Posted by Taylor Ray '17
This spring break, from March 7 to 16, a group of 12 Skidmore students will depart on a trip organized by Jane Dowd '14 to work with Safe Passage in Guatemala. Safe Passage is an organization that collaborates with the surrounding community in order to recycle the country's trash and to extend services to impoverished Guatemalan families. Dowd and her group will focus primarily on the Guatemala City municipal dump and the surrounding area.
According to the organization's website, Safe Passage makes an effort to provide any kind of support needed for children from areas affected by the Guatemalan City municipal dump to attend school. The organization also extends resources to parents who live in the area and/or work at the dump, and has programs that teach the families important skills that will help them break the cycle of poverty effectively and permanently, according to the site.
Two events this week aim to spread awareness of the issues that Safe Passage confronts and to raise funds for the organization. A screening at 6 p.m. this Wednesday in the Spa will feature the short film Manos de Madre, created by Safe Passage. The film gives a brief overview of the struggles and daily lives of dump workers in Guatemala City and the help that Safe Passage extends to them. The screening will be accompanied by free Esperanto, and is free for all students and faculty. Donations will be accepted during the event, either in cash or through a SkidCard.
A fundraiser in Falstaff's will also aim to bolster funds and spark interest in the trip. The event begins at 8:30 this Friday, Feb. 21, and will feature performances by student groups, including Villains, Drastic Measures, Breakbeats, Bandersnatchers, Rhythmos, Dynamics and Bo Peep & the Funk Sheep.

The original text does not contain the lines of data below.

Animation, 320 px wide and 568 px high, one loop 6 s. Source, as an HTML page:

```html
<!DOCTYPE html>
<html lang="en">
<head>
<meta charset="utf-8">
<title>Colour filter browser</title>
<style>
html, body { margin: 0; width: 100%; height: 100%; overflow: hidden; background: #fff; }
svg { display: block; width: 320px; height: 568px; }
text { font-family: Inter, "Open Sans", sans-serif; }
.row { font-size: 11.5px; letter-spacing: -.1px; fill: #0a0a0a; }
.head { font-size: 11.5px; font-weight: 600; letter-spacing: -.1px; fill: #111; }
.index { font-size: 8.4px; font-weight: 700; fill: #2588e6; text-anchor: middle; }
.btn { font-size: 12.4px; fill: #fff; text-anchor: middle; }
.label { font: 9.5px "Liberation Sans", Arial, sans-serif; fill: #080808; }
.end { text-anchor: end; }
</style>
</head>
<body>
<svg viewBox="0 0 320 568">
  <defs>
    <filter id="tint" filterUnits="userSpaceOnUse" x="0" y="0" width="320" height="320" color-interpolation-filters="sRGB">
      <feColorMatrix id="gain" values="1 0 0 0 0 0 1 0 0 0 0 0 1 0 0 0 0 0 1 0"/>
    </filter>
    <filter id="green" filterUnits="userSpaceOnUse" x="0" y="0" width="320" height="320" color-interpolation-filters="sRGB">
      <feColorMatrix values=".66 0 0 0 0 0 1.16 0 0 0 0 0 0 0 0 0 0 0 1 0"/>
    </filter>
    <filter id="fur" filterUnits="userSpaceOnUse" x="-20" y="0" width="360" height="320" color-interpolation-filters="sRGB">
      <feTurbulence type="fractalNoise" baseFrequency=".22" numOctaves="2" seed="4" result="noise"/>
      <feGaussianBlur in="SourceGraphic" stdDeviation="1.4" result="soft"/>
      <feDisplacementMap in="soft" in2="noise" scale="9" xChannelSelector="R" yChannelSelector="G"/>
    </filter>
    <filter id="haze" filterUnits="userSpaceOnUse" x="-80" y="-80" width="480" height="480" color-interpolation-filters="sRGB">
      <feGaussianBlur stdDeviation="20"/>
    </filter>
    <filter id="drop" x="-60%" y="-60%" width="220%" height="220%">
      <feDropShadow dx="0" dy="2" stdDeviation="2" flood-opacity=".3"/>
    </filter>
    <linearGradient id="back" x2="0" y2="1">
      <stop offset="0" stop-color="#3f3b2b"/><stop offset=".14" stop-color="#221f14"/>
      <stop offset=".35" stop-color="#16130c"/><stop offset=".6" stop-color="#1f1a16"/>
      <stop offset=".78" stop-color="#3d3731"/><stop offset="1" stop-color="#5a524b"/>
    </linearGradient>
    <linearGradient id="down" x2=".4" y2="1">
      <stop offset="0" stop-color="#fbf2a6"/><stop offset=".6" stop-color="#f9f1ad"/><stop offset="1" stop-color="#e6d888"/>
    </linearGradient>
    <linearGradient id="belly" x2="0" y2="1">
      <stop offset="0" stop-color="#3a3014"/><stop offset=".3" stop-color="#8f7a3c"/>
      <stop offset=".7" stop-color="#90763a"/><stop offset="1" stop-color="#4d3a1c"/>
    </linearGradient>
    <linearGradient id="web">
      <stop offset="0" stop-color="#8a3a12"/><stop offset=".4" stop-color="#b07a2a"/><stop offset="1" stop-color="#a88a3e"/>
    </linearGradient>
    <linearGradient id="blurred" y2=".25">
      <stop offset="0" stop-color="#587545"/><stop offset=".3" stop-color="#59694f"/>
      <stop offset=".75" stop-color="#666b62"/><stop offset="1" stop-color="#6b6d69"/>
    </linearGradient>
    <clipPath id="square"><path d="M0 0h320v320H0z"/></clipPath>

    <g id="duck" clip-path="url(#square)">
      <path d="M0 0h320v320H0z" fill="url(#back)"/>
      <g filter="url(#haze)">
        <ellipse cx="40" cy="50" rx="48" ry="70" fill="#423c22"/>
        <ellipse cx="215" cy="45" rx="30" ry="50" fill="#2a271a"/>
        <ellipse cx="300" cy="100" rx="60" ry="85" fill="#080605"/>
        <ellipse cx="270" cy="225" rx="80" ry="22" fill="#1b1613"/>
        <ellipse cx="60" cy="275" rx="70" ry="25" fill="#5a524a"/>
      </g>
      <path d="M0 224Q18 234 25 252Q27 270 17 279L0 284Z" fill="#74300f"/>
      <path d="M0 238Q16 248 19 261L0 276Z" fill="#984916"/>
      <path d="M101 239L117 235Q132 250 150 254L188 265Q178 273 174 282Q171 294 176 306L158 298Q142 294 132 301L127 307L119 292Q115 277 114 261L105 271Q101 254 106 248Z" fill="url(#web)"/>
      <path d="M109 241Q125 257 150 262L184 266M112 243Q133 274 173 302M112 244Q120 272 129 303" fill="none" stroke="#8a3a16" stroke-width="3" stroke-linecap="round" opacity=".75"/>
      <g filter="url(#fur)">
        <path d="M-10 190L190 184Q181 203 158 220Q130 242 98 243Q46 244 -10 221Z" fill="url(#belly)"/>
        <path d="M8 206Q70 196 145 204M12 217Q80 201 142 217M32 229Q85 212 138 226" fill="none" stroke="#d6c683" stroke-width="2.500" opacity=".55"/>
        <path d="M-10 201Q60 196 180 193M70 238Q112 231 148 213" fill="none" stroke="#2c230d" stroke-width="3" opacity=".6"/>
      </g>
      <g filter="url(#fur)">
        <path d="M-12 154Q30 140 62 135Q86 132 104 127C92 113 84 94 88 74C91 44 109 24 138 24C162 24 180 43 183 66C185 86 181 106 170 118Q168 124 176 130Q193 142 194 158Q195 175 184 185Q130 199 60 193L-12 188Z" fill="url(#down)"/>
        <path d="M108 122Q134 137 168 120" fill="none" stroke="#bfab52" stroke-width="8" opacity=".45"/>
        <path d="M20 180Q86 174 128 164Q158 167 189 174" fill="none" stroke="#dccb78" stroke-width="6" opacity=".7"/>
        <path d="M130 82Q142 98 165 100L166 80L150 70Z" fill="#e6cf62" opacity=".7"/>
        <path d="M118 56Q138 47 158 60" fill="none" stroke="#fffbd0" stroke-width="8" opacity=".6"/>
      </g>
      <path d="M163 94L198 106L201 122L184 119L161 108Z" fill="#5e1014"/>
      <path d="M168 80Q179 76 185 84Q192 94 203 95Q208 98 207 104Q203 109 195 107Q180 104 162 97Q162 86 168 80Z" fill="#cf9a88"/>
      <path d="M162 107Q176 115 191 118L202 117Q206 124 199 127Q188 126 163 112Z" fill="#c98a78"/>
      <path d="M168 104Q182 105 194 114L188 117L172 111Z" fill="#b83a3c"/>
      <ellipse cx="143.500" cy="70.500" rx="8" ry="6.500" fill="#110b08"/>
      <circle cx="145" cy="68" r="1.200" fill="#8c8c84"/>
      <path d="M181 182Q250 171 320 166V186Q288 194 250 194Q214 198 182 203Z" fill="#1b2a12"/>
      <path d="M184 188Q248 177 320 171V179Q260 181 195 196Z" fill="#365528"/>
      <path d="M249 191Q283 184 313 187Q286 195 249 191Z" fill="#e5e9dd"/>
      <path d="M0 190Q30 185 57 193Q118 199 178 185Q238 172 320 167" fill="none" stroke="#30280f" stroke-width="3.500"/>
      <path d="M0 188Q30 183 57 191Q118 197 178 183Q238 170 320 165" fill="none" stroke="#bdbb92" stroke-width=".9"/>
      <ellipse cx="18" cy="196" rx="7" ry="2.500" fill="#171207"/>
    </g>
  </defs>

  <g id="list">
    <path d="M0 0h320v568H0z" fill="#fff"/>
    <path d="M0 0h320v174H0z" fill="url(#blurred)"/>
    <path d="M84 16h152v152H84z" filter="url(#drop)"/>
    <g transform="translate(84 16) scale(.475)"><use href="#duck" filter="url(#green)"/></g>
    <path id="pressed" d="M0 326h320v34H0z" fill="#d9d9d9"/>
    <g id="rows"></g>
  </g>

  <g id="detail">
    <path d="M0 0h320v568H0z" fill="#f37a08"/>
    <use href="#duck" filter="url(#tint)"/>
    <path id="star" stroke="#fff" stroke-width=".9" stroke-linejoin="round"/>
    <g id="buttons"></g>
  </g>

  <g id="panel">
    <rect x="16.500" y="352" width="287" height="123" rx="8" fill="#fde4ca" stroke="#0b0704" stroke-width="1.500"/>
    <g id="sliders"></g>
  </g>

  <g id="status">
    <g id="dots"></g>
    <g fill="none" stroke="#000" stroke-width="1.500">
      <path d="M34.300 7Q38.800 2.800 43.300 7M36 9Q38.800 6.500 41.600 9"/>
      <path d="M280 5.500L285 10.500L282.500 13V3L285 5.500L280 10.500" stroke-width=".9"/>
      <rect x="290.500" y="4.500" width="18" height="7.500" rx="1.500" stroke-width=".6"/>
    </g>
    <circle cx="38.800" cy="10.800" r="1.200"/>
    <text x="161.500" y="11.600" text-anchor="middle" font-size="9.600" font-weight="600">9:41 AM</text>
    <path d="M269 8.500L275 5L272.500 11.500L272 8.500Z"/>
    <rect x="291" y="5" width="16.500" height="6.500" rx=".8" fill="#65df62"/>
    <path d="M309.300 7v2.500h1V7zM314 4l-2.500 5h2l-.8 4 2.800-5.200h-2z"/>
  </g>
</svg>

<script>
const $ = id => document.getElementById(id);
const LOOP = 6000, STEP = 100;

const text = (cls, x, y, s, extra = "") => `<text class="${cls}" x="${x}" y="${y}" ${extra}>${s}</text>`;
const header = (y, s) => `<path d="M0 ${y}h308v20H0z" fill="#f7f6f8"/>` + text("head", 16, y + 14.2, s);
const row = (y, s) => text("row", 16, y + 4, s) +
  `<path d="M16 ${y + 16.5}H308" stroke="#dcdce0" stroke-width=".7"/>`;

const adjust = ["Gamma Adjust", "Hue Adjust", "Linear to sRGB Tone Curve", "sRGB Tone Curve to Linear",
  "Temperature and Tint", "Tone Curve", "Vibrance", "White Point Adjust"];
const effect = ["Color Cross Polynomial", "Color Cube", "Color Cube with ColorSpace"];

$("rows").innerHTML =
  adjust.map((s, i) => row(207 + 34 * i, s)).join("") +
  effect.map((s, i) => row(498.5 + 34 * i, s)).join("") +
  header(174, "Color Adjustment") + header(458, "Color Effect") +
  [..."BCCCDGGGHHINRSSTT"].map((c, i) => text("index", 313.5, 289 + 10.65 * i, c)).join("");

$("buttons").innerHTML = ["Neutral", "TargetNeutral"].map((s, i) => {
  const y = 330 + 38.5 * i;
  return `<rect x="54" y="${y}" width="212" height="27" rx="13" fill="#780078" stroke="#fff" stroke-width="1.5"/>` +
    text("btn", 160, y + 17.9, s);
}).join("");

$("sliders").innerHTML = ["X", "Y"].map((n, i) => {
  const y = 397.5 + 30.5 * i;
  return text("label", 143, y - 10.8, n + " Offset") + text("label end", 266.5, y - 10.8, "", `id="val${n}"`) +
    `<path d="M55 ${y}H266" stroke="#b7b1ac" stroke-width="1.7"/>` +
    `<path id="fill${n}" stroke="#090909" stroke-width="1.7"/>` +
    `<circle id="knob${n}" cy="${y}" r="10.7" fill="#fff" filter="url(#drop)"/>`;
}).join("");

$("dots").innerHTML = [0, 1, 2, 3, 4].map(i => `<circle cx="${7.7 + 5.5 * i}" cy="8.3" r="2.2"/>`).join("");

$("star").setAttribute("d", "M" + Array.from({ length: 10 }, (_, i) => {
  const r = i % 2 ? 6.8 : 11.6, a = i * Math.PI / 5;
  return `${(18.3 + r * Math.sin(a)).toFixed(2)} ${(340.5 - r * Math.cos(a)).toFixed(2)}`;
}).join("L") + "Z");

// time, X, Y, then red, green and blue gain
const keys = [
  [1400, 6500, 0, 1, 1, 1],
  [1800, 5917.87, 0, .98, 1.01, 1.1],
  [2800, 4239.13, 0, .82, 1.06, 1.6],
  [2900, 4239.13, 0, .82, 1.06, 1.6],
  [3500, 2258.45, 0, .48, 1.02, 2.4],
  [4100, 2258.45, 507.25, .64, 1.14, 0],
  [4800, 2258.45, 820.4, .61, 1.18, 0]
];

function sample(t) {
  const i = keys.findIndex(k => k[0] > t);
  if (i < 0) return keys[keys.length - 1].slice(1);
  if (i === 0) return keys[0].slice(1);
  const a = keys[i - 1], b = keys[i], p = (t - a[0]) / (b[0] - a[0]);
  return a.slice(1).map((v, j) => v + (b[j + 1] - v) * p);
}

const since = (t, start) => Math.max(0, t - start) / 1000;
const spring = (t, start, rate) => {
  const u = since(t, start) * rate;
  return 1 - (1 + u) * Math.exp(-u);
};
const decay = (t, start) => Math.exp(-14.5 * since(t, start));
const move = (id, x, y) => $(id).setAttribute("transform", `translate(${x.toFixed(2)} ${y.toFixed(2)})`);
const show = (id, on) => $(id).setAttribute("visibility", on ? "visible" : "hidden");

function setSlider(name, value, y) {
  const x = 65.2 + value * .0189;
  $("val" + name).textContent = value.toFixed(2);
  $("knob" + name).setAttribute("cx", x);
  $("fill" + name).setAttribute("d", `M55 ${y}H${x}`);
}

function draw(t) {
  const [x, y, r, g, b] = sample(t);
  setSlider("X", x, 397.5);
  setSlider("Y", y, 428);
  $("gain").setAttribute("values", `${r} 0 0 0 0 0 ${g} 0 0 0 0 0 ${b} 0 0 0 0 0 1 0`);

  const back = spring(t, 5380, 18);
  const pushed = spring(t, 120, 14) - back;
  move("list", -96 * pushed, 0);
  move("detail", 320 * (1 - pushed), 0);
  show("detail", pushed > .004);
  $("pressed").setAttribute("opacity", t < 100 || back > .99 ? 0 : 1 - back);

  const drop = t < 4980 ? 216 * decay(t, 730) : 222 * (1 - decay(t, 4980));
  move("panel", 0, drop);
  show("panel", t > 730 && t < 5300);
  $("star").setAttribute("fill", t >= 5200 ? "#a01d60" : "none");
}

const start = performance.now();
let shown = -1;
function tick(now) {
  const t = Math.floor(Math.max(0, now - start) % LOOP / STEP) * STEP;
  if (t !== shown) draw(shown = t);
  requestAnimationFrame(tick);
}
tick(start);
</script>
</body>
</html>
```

"We hope to raise around $1000 to donate to Safe Passage to show that the Skidmore community is invested in their mission," said Dowd. Although the event is free, there is a suggested five-dollar donation.
Although Skidmore has not worked with Safe Passage in the past, a new partnership is arising between the college and the organization. Skidmore alumna Megan McAdams works full-time at Safe Passage, and Dowd herself has previously worked with the organization during a six-month stay in Guatemala. The trip this spring break will expose Skidmore students to work being done to help those far beyond our college borders and allow them to contribute directly to that work.
"I hope that this trip will inform students of the recent history of the Guatemalan Civil War, help them understand why that society has become what it is and offer a more critical look into the inner workings of international NGOs and nonprofits," Dowd said.
Along with the experience and benefits that come with traveling to a foreign country and putting work and critical thought into a cause, students involved in the trip also had the opportunity to enroll in an optional 1-credit course in the Latin American Studies department this semester.
"I hope that the incentive of getting credit for the trip will push people to want to sign on in the future," said Dowd.
Information about the Guatemala spring break trip events can be found on the Manos de Madre and Falstaff's Fundraiser event pages on Facebook. For those who are unable to attend but would still like to donate, the group is accepting donations through Go Fund Me.